[Activity] Beginning with the first line, return the material verbatim and without pictures.

[Material for the task]
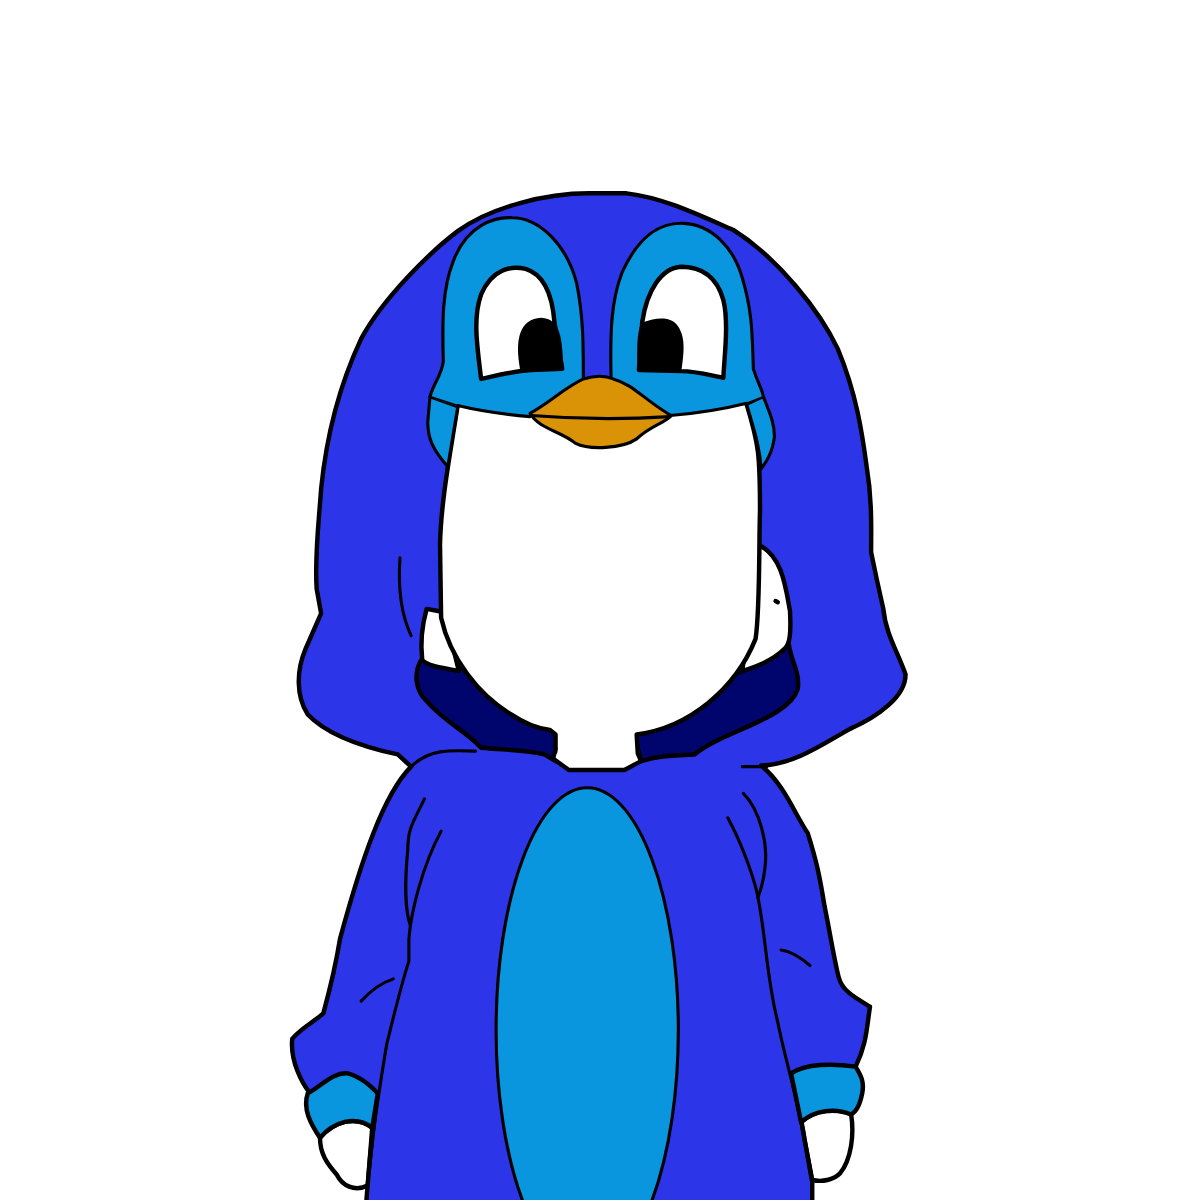
<!DOCTYPE html>
<html lang="en">
<head>
<meta charset="utf-8">
<title>Penguin in a hooded suit</title>
<style>
  :root {
    --paper: #ffffff;
    --ink: #000000;
    --suit: #2d35e8;
    --trim: #0a96df;
    --lining: #00056e;
    --beak: #da9206;
  }
  html, body { margin: 0; padding: 0; background: var(--paper); overflow: hidden; }
  .canvas { display: block; width: 1200px; height: 1200px; background: var(--paper); }
  .figure { stroke: var(--ink); stroke-width: 4; stroke-linejoin: round; stroke-linecap: round; }
  .suit { fill: var(--suit); }
  .trim { fill: var(--trim); }
  .lining { fill: var(--lining); }
  .skin { fill: var(--paper); }
  .beak { fill: var(--beak); }
  .pupil { fill: var(--ink); }
  .fine { stroke-width: 2.8; }
  .hairline { stroke-width: 1.5; }
  .bare { stroke: none; }
  .line { fill: none; }
</style>
</head>
<body>
<svg class="canvas" viewBox="0 0 1080 1080" role="img" aria-label="Cartoon penguin wearing a blue hooded suit">
  <g class="figure">

    <g id="hands">
      <path class="skin" d="M288 1024C300 1010 320 1003 335 1015L331 1067C319 1073 308 1067 303 1057C294 1047 288 1038 288 1024Z"/>
      <path class="skin" d="M721 1010C733 998 755 997 766 1003C769 1021 766 1044 756 1056C750 1062 740 1064 731 1062Z"/>
    </g>

    <g id="suit">
      <path class="suit" d="M370 690L358 679C330 673 295 662 277 643C266 626 267 603 275 584L289 552L285 530C283 500 287 470 289 440C293 400 303 352 325 305C345 268 388 226 412 208C442 186 492 174 530 174L564 174C598 178 630 194 660 207C700 232 738 280 754 314C771 355 776 390 780 420C785 450 784 475 784 497L789 521L795 548C797 570 808 587 815 607C815 627 790 645 765 656C740 670 715 688 685 689C705 705 714 730 727 750C735 775 738 790 742 815C748 845 752 870 755 880C758 892 770 898 783 906C780 925 780 940 770 960L712 966C717 990 722 1010 724 1025L731 1064L731 1090L329 1090L331 1065C333 1040 336 1010 340 984L279 984C272 975 261 955 263 935C270 926 282 920 291 912C297 890 302 870 306 845C325 775 345 715 370 690Z"/>
      <ellipse class="trim fine" cx="528.500" cy="927" rx="82" ry="218"/>
    </g>

    <g id="cuffs">
      <path class="trim" d="M277 984C290 977 299 965 313 966C325 969 334 978 340 984L335 1015C320 1003 300 1010 288 1024C280 1012 272 998 277 984Z"/>
      <path class="trim" d="M712 966C725 957 750 957 770 960C775 968 778 974 776 984C774 994 770 1001 766 1003C752 997 733 999 721 1010Z"/>
    </g>

    <g id="sleeve-seams" class="line fine">
      <path d="M397 748C380 780 370 820 368 845L368 865C360 890 353 920 348 940C343 970 338 1000 335 1030L331 1065"/>
      <path d="M655 736C668 760 680 793 683 812C690 850 690 880 700 920C707 955 717 985 723 1022L731 1064"/>
      <path d="M382 719C372 740 367 745 367 765C364 795 365 820 369 832"/>
      <path d="M669 714C685 730 690 760 689 775C688 790 684 803 682 808"/>
      <path d="M325 901C335 890 345 884 354 881"/>
      <path d="M703 855C712 856 722 863 729 869"/>
      <path d="M360 502C358 530 362 555 370 572"/>
      <path d="M428 676C405 675 386 674 370 690"/>
      <path d="M668 690L690 690"/>
    </g>

    <g id="hood-lining">
      <path class="lining" d="M379 594C372 606 374 622 384 631C400 650 420 658 433 673C455 675 475 675 490 679L500 685L520 640L413 600Z"/>
      <path class="lining" d="M710 580C712 595 720 605 718 620C710 647 650 658 625 679C600 680 590 681 577 685L565 640L668 604Z"/>
      <path class="skin" d="M384 548L400 551L413 604C400 601 386 600 380 594C378 576 380 562 384 548Z"/>
      <path class="skin" d="M682 490C704 500 707 528 711 550C712 570 711 580 706 584C695 595 680 600 668 604Z"/>
      <path class="line" d="M698 541L700 542"/>
    </g>

    <g id="face">
      <path class="skin bare" d="M412 362C405 410 397 450 396 490L396 550C405 592 430 625 460 643C475 653 485 656 495 657L500 661L500 685L512 693L562 693L577 685L573 661C620 655 662 620 680 575C684 550 683 490 684 460C684 410 683 400 672 362Z"/>
      <path class="line" d="M412 364C405 410 397 450 396 490L397 556C405 592 430 625 460 643C475 653 485 656 495 657L500 661L500 672C501 678 497 679 498 683L512 693L562 693L577 685L574 678L573 661C620 655 662 620 680 575C684 550 683 490 684 460C684 410 683 400 672 364"/>
    </g>

    <g id="mask">
      <path class="trim fine" d="M387 357L412 366L403 420C389 404 385 394 385 380Z"/>
      <path class="trim fine" d="M672 364L687 357C692 370 697 380 697 393C695 408 690 415 685 422C684 402 678 385 672 364Z"/>
      <path class="trim bare" d="M387 357C390 345 398 337 399 325C398 290 398 260 408 235C420 203 445 195 461 196C485 196 510 220 519 255C525 285 525 310 525 341L477 375C440 372 410 367 387 357Z"/>
      <path class="trim bare" d="M550 340C549 300 550 270 560 245C575 212 595 200 615 201C640 202 660 222 668 250C677 280 677 300 678 332C682 345 686 350 687 357C660 368 630 372 603 374Z"/>
      <path class="line fine" d="M387 357C390 345 398 337 399 325C398 290 398 260 408 235C420 203 445 195 461 196C485 196 510 220 519 255C525 285 525 310 525 341"/>
      <path class="line fine" d="M550 340C549 300 550 270 560 245C575 212 595 200 615 201C640 202 660 222 668 250C677 280 677 300 678 332C682 345 686 350 687 357"/>
      <path class="line hairline" d="M387 357L412 365M672 363L687 357"/>
      <path class="line fine" d="M412 365C432 370 455 373 477 375M603 374C630 372 652 368 672 363"/>
    </g>

    <g id="eyes">
      <path class="skin" d="M433 341C430 315 425 287 433 265C443 242 460 239 473 242C490 247 497 265 499 290L506 332L478 333C462 334 447 338 433 341Z"/>
      <path class="pupil bare" d="M468 332C463 305 468 287 487 286C505 287 506 305 507 333Z"/>
      <path class="skin" d="M651 340C652 320 656 290 651 270C645 248 630 240 613 240C595 241 582 262 578 290L575 333L613 334C627 334 640 338 651 340Z"/>
      <path class="pupil bare" d="M574 334C573 315 573 300 577 291C590 285 603 285 609 292C617 302 616 315 613 335Z"/>
    </g>

    <g id="beak">
      <path class="beak fine" d="M477 372C495 362 508 349 525 341C535 338 545 338 552 341C570 346 580 360 604 374C600 380 585 383 573 395C560 404 530 405 518 399C505 388 485 386 477 372Z"/>
      <path class="line fine" d="M478 374Q540 379 603 375"/>
    </g>

  </g>
</svg>
</body>
</html>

[Solution below]
<!DOCTYPE html>
<html lang="en">
<head>
<meta charset="utf-8">
<title>Penguin in a hooded suit</title>
<style>
  :root {
    --paper: #ffffff;
    --ink: #000000;
    --suit: #2d35e8;
    --trim: #0a96df;
    --lining: #00056e;
    --beak: #da9206;
  }
  html, body { margin: 0; padding: 0; background: var(--paper); overflow: hidden; }
  .canvas { display: block; width: 1200px; height: 1200px; background: var(--paper); }
  .figure { stroke: var(--ink); stroke-width: 4; stroke-linejoin: round; stroke-linecap: round; }
  .suit { fill: var(--suit); }
  .trim { fill: var(--trim); }
  .lining { fill: var(--lining); }
  .skin { fill: var(--paper); }
  .beak { fill: var(--beak); }
  .pupil { fill: var(--ink); }
  .fine { stroke-width: 2.8; }
  .hairline { stroke-width: 1.5; }
  .bare { stroke: none; }
  .line { fill: none; }
</style>
</head>
<body>
<svg class="canvas" viewBox="0 0 1080 1080" role="img" aria-label="Cartoon penguin wearing a blue hooded suit">
  <g class="figure">

    <g id="hands">
      <path class="skin" d="M288 1024C300 1010 320 1003 335 1015L331 1067C319 1073 308 1067 303 1057C294 1047 288 1038 288 1024Z"/>
      <path class="skin" d="M721 1010C733 998 755 997 766 1003C769 1021 766 1044 756 1056C750 1062 740 1064 731 1062Z"/>
    </g>

    <g id="suit">
      <path class="suit" d="M370 690L358 679C330 673 295 662 277 643C266 626 267 603 275 584L289 552L285 530C283 500 287 470 289 440C293 400 303 352 325 305C345 268 388 226 412 208C442 186 492 174 530 174L564 174C598 178 630 194 660 207C700 232 738 280 754 314C771 355 776 390 780 420C785 450 784 475 784 497L789 521L795 548C797 570 808 587 815 607C815 627 790 645 765 656C740 670 715 688 685 689C705 705 714 730 727 750C735 775 738 790 742 815C748 845 752 870 755 880C758 892 770 898 783 906C780 925 780 940 770 960L712 966C717 990 722 1010 724 1025L731 1064L731 1090L329 1090L331 1065C333 1040 336 1010 340 984L279 984C272 975 261 955 263 935C270 926 282 920 291 912C297 890 302 870 306 845C325 775 345 715 370 690Z"/>
      <ellipse class="trim fine" cx="528.500" cy="927" rx="82" ry="218"/>
    </g>

    <g id="cuffs">
      <path class="trim" d="M277 984C290 977 299 965 313 966C325 969 334 978 340 984L335 1015C320 1003 300 1010 288 1024C280 1012 272 998 277 984Z"/>
      <path class="trim" d="M712 966C725 957 750 957 770 960C775 968 778 974 776 984C774 994 770 1001 766 1003C752 997 733 999 721 1010Z"/>
    </g>

    <g id="sleeve-seams" class="line fine">
      <path d="M397 748C380 780 370 820 368 845L368 865C360 890 353 920 348 940C343 970 338 1000 335 1030L331 1065"/>
      <path d="M655 736C668 760 680 793 683 812C690 850 690 880 700 920C707 955 717 985 723 1022L731 1064"/>
      <path d="M382 719C372 740 367 745 367 765C364 795 365 820 369 832"/>
      <path d="M669 714C685 730 690 760 689 775C688 790 684 803 682 808"/>
      <path d="M325 901C335 890 345 884 354 881"/>
      <path d="M703 855C712 856 722 863 729 869"/>
      <path d="M360 502C358 530 362 555 370 572"/>
      <path d="M428 676C405 675 386 674 370 690"/>
      <path d="M668 690L690 690"/>
    </g>

    <g id="hood-lining">
      <path class="lining" d="M379 594C372 606 374 622 384 631C400 650 420 658 433 673C455 675 475 675 490 679L500 685L520 640L413 600Z"/>
      <path class="lining" d="M710 580C712 595 720 605 718 620C710 647 650 658 625 679C600 680 590 681 577 685L565 640L668 604Z"/>
      <path class="skin" d="M384 548L400 551L413 604C400 601 386 600 380 594C378 576 380 562 384 548Z"/>
      <path class="skin" d="M682 490C704 500 707 528 711 550C712 570 711 580 706 584C695 595 680 600 668 604Z"/>
      <path class="line" d="M698 541L700 542"/>
    </g>

    <g id="face">
      <path class="skin bare" d="M412 362C405 410 397 450 396 490L396 550C405 592 430 625 460 643C475 653 485 656 495 657L500 661L500 685L512 693L562 693L577 685L573 661C620 655 662 620 680 575C684 550 683 490 684 460C684 410 683 400 672 362Z"/>
      <path class="line" d="M412 364C405 410 397 450 396 490L397 556C405 592 430 625 460 643C475 653 485 656 495 657L500 661L500 672C501 678 497 679 498 683L512 693L562 693L577 685L574 678L573 661C620 655 662 620 680 575C684 550 683 490 684 460C684 410 683 400 672 364"/>
    </g>

    <g id="mask">
      <path class="trim fine" d="M387 357L412 366L403 420C389 404 385 394 385 380Z"/>
      <path class="trim fine" d="M672 364L687 357C692 370 697 380 697 393C695 408 690 415 685 422C684 402 678 385 672 364Z"/>
      <path class="trim bare" d="M387 357C390 345 398 337 399 325C398 290 398 260 408 235C420 203 445 195 461 196C485 196 510 220 519 255C525 285 525 310 525 341L477 375C440 372 410 367 387 357Z"/>
      <path class="trim bare" d="M550 340C549 300 550 270 560 245C575 212 595 200 615 201C640 202 660 222 668 250C677 280 677 300 678 332C682 345 686 350 687 357C660 368 630 372 603 374Z"/>
      <path class="line fine" d="M387 357C390 345 398 337 399 325C398 290 398 260 408 235C420 203 445 195 461 196C485 196 510 220 519 255C525 285 525 310 525 341"/>
      <path class="line fine" d="M550 340C549 300 550 270 560 245C575 212 595 200 615 201C640 202 660 222 668 250C677 280 677 300 678 332C682 345 686 350 687 357"/>
      <path class="line hairline" d="M387 357L412 365M672 363L687 357"/>
      <path class="line fine" d="M412 365C432 370 455 373 477 375M603 374C630 372 652 368 672 363"/>
    </g>

    <g id="eyes">
      <path class="skin" d="M433 341C430 315 425 287 433 265C443 242 460 239 473 242C490 247 497 265 499 290L506 332L478 333C462 334 447 338 433 341Z"/>
      <path class="pupil bare" d="M468 332C463 305 468 287 487 286C505 287 506 305 507 333Z"/>
      <path class="skin" d="M651 340C652 320 656 290 651 270C645 248 630 240 613 240C595 241 582 262 578 290L575 333L613 334C627 334 640 338 651 340Z"/>
      <path class="pupil bare" d="M574 334C573 315 573 300 577 291C590 285 603 285 609 292C617 302 616 315 613 335Z"/>
    </g>

    <g id="beak">
      <path class="beak fine" d="M477 372C495 362 508 349 525 341C535 338 545 338 552 341C570 346 580 360 604 374C600 380 585 383 573 395C560 404 530 405 518 399C505 388 485 386 477 372Z"/>
      <path class="line fine" d="M478 374Q540 379 603 375"/>
    </g>

  </g>
</svg>
</body>
</html>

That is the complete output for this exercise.